Prompt: Good, evil, gray
I dreamt of his death. But that didn’t make me the villain in this story. I did, though, long for the phone to ring. For someone to tell me of some terrible accident. A crash, maybe. But not an ordinary crash, I wanted a crash with fire. With heat that sizzled the paint off the car and the skin off his hands. Or a flood. Being swept along for miles, then hanging onto a tree branch, the current pulling relentlessly, remorselessly, his biceps burning, and knowing in that moment that his fingers slipped off, he would drink death.
I became the villain in the moment when I stopped dreaming of his death and began planning his death. The wishing away of someone, that can’t be such a mortal sin, can it? Because that is just a malevolent wish—perhaps that an overlarge boulder should ease itself loose from the edge of the cliff that overhung the road he drove on his way home and that it should happen at exactly the moment that would mean it would fall on him and him alone, with such force that his bones would splinter and pulverize and mix with his blood and skin and lung tissue. And that the ligaments that held his bones to bones, and the tendons adhering muscles to bones, should snap and pop audibly. Snap! Out loud!
But that was just a wish, and mere wishes are not plans, and wishes, especially wishes of such absurd specificity, are neither likely to come to pass, nor punishable, should they come to pass. The worst I would have been accused of, should he become muscle and tendon and bone porridge, was being prescient.

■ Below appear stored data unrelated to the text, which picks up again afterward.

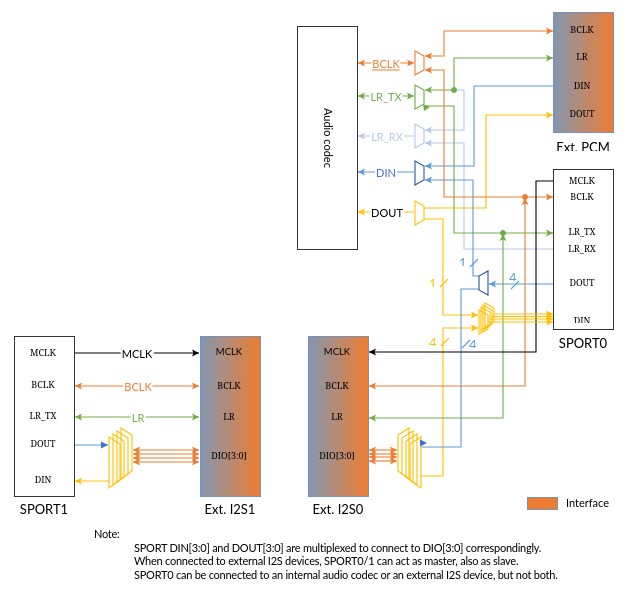
<!DOCTYPE html>
<html lang="en">
<head>
<meta charset="utf-8">
<title>Serial port and audio codec connections</title>
<style>
:root {
  --orange: #ed7d31;
  --green: #70ad47;
  --blue: #5b9bd5;
  --deep: #4472c4;
  --pale: #b4c7e7;
  --yellow: #ffc000;
  --steel: #8497b0;
  --ink: #000;
  --paper: #fff;
}
* { box-sizing: border-box; }
html, body { margin: 0; }
body { width: 629px; height: 592px; overflow: hidden; background: var(--paper); color: var(--ink); font: 11px/14px Lato, Carlito, sans-serif; }
.diagram { position: relative; width: 629px; height: 592px; overflow: hidden; }

/* blocks */
.block { position: absolute; left: var(--x); top: var(--y); width: 61px; height: var(--h); border: 1px solid #333; background: var(--paper); }
.block.interface { border-color: #7593b5; background: linear-gradient(90deg, var(--steel), var(--orange)); }
.block.codec { display: flex; align-items: center; justify-content: center; writing-mode: vertical-rl; font-size: 11px; }
.port { position: absolute; left: -1px; width: 58px; top: calc(var(--p) - 8px); height: 14px; text-align: center; white-space: nowrap; font: 9px/14px "Noto Serif", serif; }
.port.sans { font: 9.5px/14px Lato, sans-serif; }
.port.cut { height: 9px; overflow: hidden; }
.title { position: absolute; left: calc(var(--cx) - 45px); top: var(--y); width: 90px; height: 18px; font-size: 13px; line-height: 18px; text-align: center; white-space: nowrap; }
.title.cut { height: 13px; overflow: hidden; }

/* wires */
.wires { position: absolute; inset: 0; }
.wires path, .wires polygon, .wires use { fill: none; stroke-width: 1.1; }
.wires marker path { stroke: none; }
.orange { stroke: var(--orange); color: var(--orange); }
.green { stroke: var(--green); color: var(--green); }
.blue { stroke: var(--blue); color: var(--blue); }
.deep { stroke: var(--deep); color: var(--deep); }
.pale { stroke: var(--pale); color: var(--pale); }
.yellow { stroke: var(--yellow); color: var(--yellow); }
.black { stroke: var(--ink); color: var(--ink); }
.wires .stack use { fill: var(--paper); }
.wires .navy { stroke: #2f5597; }

/* signal names and bus widths */
.signal { position: absolute; left: var(--x); top: var(--y); transform: translate(-50%, -50%); padding: 0 1px; background: var(--paper); line-height: 13px; white-space: nowrap; }
.signal.underlined { text-decoration: underline; text-underline-offset: 2px; }
.width { position: absolute; left: var(--x); top: var(--y); height: 10px; overflow: hidden; font-size: 13px; line-height: 14px; }
.signal, .width { stroke: none; }

/* legend and note */
.legend { position: absolute; left: 527px; top: 494px; display: flex; align-items: center; gap: 8px; height: 18px; }
.swatch { width: 31px; height: 13px; border: 1px solid #7593b5; background: var(--orange); }
.note { position: absolute; left: 94px; top: 527px; white-space: nowrap; letter-spacing: -0.25px; }
.note p { margin: 0; line-height: 13.5px; }
.note .lines { padding-left: 40px; }
</style>
</head>
<body>
<main class="diagram">

  <section class="block codec" style="--x:297px;--y:26px;--h:224px">Audio codec</section>

  <section class="block interface" style="--x:553px;--y:12px;--h:121px">
    <span class="port" style="--p:18px">BCLK</span>
    <span class="port" style="--p:45px">LR</span>
    <span class="port" style="--p:74px">DIN</span>
    <span class="port" style="--p:102px">DOUT</span>
  </section>
  <div class="title cut" style="--cx:583px;--y:138px">Ext. PCM</div>

  <section class="block" style="--x:553px;--y:169px;--h:161px">
    <span class="port" style="--p:12px">MCLK</span>
    <span class="port" style="--p:28px">BCLK</span>
    <span class="port" style="--p:63px">LR_TX</span>
    <span class="port" style="--p:80px">LR_RX</span>
    <span class="port" style="--p:114px">DOUT</span>
    <span class="port cut" style="--p:152px">DIN</span>
  </section>
  <div class="title" style="--cx:583px;--y:334px">SPORT0</div>

  <section class="block" style="--x:14px;--y:336px;--h:161px">
    <span class="port" style="--p:17px">MCLK</span>
    <span class="port" style="--p:49px">BCLK</span>
    <span class="port" style="--p:80px">LR_TX</span>
    <span class="port" style="--p:108px">DOUT</span>
    <span class="port" style="--p:144px">DIN</span>
  </section>
  <div class="title" style="--cx:44px;--y:500px">SPORT1</div>

  <section class="block interface" style="--x:200px;--y:336px;--h:161px">
    <span class="port sans" style="--p:16px">MCLK</span>
    <span class="port" style="--p:50px">BCLK</span>
    <span class="port" style="--p:81px">LR</span>
    <span class="port" style="--p:120px">DIO[3:0]</span>
  </section>
  <div class="title" style="--cx:230px;--y:500px">Ext. I2S1</div>

  <section class="block interface" style="--x:308px;--y:336px;--h:161px">
    <span class="port sans" style="--p:16px">MCLK</span>
    <span class="port" style="--p:50px">BCLK</span>
    <span class="port" style="--p:81px">LR</span>
    <span class="port" style="--p:120px">DIO[3:0]</span>
  </section>
  <div class="title" style="--cx:338px;--y:500px">Ext. I2S0</div>

  <svg class="wires" width="629" height="592" viewBox="0 0 629 592" aria-hidden="true">
    <defs>
      <marker id="tip-orange" markerUnits="userSpaceOnUse" markerWidth="7" markerHeight="8" refX="7" refY="4" orient="auto-start-reverse"><path d="M0 0.5L7 4L0 7.5L1.5 4Z" style="fill:var(--orange)"/></marker>
      <marker id="tip-green" markerUnits="userSpaceOnUse" markerWidth="7" markerHeight="8" refX="7" refY="4" orient="auto-start-reverse"><path d="M0 0.5L7 4L0 7.5L1.5 4Z" style="fill:var(--green)"/></marker>
      <marker id="tip-blue" markerUnits="userSpaceOnUse" markerWidth="7" markerHeight="8" refX="7" refY="4" orient="auto-start-reverse"><path d="M0 0.5L7 4L0 7.5L1.5 4Z" style="fill:var(--blue)"/></marker>
      <marker id="tip-deep" markerUnits="userSpaceOnUse" markerWidth="7" markerHeight="8" refX="7" refY="4" orient="auto-start-reverse"><path d="M0 0.5L7 4L0 7.5Z" style="fill:var(--deep)"/></marker>
      <marker id="tip-pale" markerUnits="userSpaceOnUse" markerWidth="7" markerHeight="8" refX="7" refY="4" orient="auto-start-reverse"><path d="M0 0.5L7 4L0 7.5L1.5 4Z" style="fill:var(--pale)"/></marker>
      <marker id="tip-yellow" markerUnits="userSpaceOnUse" markerWidth="7" markerHeight="8" refX="7" refY="4" orient="auto-start-reverse"><path d="M0 0.5L7 4L0 7.5L1.5 4Z" style="fill:var(--yellow)"/></marker>
      <marker id="tip-black" markerUnits="userSpaceOnUse" markerWidth="7" markerHeight="8" refX="7" refY="4" orient="auto-start-reverse"><path d="M0 0.5L7 4L0 7.5L1.5 4Z" style="fill:var(--ink)"/></marker>
      <polygon id="mux" points="0,0 9,5 9,19 0,24"/>
      <polygon id="tall-mux" points="0,0 11,7 11,43 0,51"/>
      <polygon id="bus-mux" points="9,0 9,24 0,19 0,5"/>
    </defs>

    <g class="pale">
      <path d="M358 136H414" marker-start="url(#tip-pale)"/>
      <path d="M454 90H464V130H425" marker-end="url(#tip-pale)"/>
      <path d="M553 249H464V143H425" marker-end="url(#tip-pale)"/>
      <use href="#mux" x="415" y="124"/>
    </g>

    <g class="yellow">
      <path d="M358 212H414" marker-start="url(#tip-yellow)"/>
      <path d="M424 208H486V115H553" marker-end="url(#tip-yellow)"/>
      <path d="M424 219H443V315H478" marker-end="url(#tip-yellow)"/>
      <path d="M421 476H443V328H478" marker-end="url(#tip-yellow)"/>
      <path d="M109 481H75" marker-end="url(#tip-yellow)"/>
      <use href="#mux" x="415" y="201"/>
      <path d="M440 287L448 279M441 346L449 338"/>
    </g>

    <g class="blue">
      <path d="M358 172H414" marker-start="url(#tip-blue)"/>
      <path d="M553 86H474V166H425" marker-end="url(#tip-blue)"/>
      <path d="M479 276H473V180H425" marker-end="url(#tip-blue)"/>
      <path d="M553 284H489" marker-end="url(#tip-blue)"/>
      <path d="M479 289H461V447H421"/>
      <path d="M75 445H108" marker-end="url(#tip-deep)"/>
      <path d="M470 267L478 259M511 289L519 281M462 348L470 340"/>
      <use class="navy" href="#mux" x="415" y="161"/>
      <use class="navy" href="#bus-mux" x="479" y="271"/>
    </g>

    <g class="green">
      <path d="M358 96H414" marker-start="url(#tip-green)" marker-end="url(#tip-green)"/>
      <path d="M425 90H454V58H553" marker-start="url(#tip-green)" marker-end="url(#tip-green)"/>
      <path d="M424 106H454V233H553" marker-end="url(#tip-green)"/>
      <path d="M503 234V418H369" marker-start="url(#tip-green)" marker-end="url(#tip-green)"/>
      <path d="M75 417H199" marker-start="url(#tip-green)" marker-end="url(#tip-green)"/>
      <use href="#mux" x="415" y="85"/>
      <polygon points="423,104 430,107 424,111" style="fill:var(--green);stroke:none"/>
      <circle cx="454" cy="90" r="2.5" fill="currentColor"/>
      <circle cx="503" cy="233" r="2.5" fill="currentColor"/>
    </g>

    <g class="orange">
      <path d="M358 63H414" marker-start="url(#tip-orange)" marker-end="url(#tip-orange)"/>
      <path d="M425 56H444V31H553" marker-start="url(#tip-orange)" marker-end="url(#tip-orange)"/>
      <path d="M425 70H444V197H553" marker-start="url(#tip-orange)" marker-end="url(#tip-orange)"/>
      <path d="M525 198V386H369" marker-start="url(#tip-orange)" marker-end="url(#tip-orange)"/>
      <path d="M75 386H199" marker-start="url(#tip-orange)" marker-end="url(#tip-orange)"/>
      <use href="#mux" x="415" y="51"/>
      <circle cx="525" cy="197" r="2.5" fill="currentColor"/>
    </g>

    <g class="black">
      <path d="M553 181H536V352H369" marker-end="url(#tip-black)"/>
      <path d="M75 353H199" marker-end="url(#tip-black)"/>
    </g>

    <!-- four-lane multiplexers -->
    <g class="yellow stack">
      <use href="#tall-mux" x="121" y="428"/>
      <use href="#tall-mux" x="117" y="431"/>
      <use href="#tall-mux" x="113" y="434"/>
      <use href="#tall-mux" x="109" y="437"/>
    </g>
    <g class="yellow stack" transform="matrix(-1 0 0 1 530 0)">
      <use href="#tall-mux" x="121" y="428"/>
      <use href="#tall-mux" x="117" y="431"/>
      <use href="#tall-mux" x="113" y="434"/>
      <use href="#tall-mux" x="109" y="437"/>
    </g>
    <g class="yellow stack">
      <use href="#mux" x="485" y="303"/>
      <use href="#mux" x="483" y="305"/>
      <use href="#mux" x="481" y="307"/>
      <use href="#mux" x="479" y="310"/>
    </g>
    <path class="deep" d="M428 443H427" marker-end="url(#tip-deep)" style="stroke:none" transform="matrix(-1 0 0 1 854 0)"/>

    <!-- four-lane buses -->
    <g class="orange">
      <path d="M133 450H199" marker-start="url(#tip-orange)" marker-end="url(#tip-orange)"/>
      <path d="M133 454H199" marker-start="url(#tip-orange)" marker-end="url(#tip-orange)"/>
      <path d="M133 458H199" marker-start="url(#tip-orange)" marker-end="url(#tip-orange)"/>
      <path d="M133 462H199" marker-start="url(#tip-orange)" marker-end="url(#tip-orange)"/>
      <path d="M369 450H397" marker-start="url(#tip-orange)" marker-end="url(#tip-orange)"/>
      <path d="M369 454H397" marker-start="url(#tip-orange)" marker-end="url(#tip-orange)"/>
      <path d="M369 457H397" marker-start="url(#tip-orange)" marker-end="url(#tip-orange)"/>
      <path d="M369 461H397" marker-start="url(#tip-orange)" marker-end="url(#tip-orange)"/>
    </g>
    <g class="yellow">
      <path d="M494 314H553" marker-end="url(#tip-yellow)"/>
      <path d="M492 316.5H553" marker-end="url(#tip-yellow)"/>
      <path d="M490 319H553" marker-end="url(#tip-yellow)"/>
      <path d="M488 322H553" marker-end="url(#tip-yellow)"/>
    </g>
  </svg>

  <span class="signal orange underlined" style="--x:386px;--y:63px">BCLK</span>
  <span class="signal green" style="--x:386px;--y:96px">LR_TX</span>
  <span class="signal pale" style="--x:387px;--y:136px">LR_RX</span>
  <span class="signal deep" style="--x:386px;--y:172px">DIN</span>
  <span class="signal black" style="--x:387px;--y:212px">DOUT</span>
  <span class="signal black" style="--x:137px;--y:353px">MCLK</span>
  <span class="signal orange" style="--x:138px;--y:386px">BCLK</span>
  <span class="signal green" style="--x:138px;--y:417px">LR</span>

  <span class="width blue" style="--x:459px;--y:256px">1</span>
  <span class="width blue" style="--x:509px;--y:271px">4</span>
  <span class="width blue" style="--x:469px;--y:338px">4</span>
  <span class="width yellow" style="--x:429px;--y:277px">1</span>
  <span class="width yellow" style="--x:429px;--y:336px">4</span>

  <div class="legend"><span class="swatch"></span><span>Interface</span></div>

  <section class="note">
    <p>Note:</p>
    <div class="lines">
      <p>SPORT DIN[3:0] and DOUT[3:0] are multiplexed to connect to DIO[3:0] correspondingly.</p>
      <p>When connected to external I2S devices, SPORT0/1 can act as master, also as slave.</p>
      <p>SPORT0 can be connected to an internal audio codec or an external I2S device, but not both.</p>
    </div>
  </section>
</main>
</body>
</html>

When I began designing ways that my wishes might be brought about, that was the moment I gave over to the darkness and became the fishwife, foul-speaking murder. No longer were these just gruesome and poetic wishes, but instead, they became crude and inelegant plans, as if I were trying to build a life raft from broken kitchen chairs, long braids cut from the heads of little blonde girls, and the damp boxes that lettuce is delivered in. That was when I gave over to the darkness.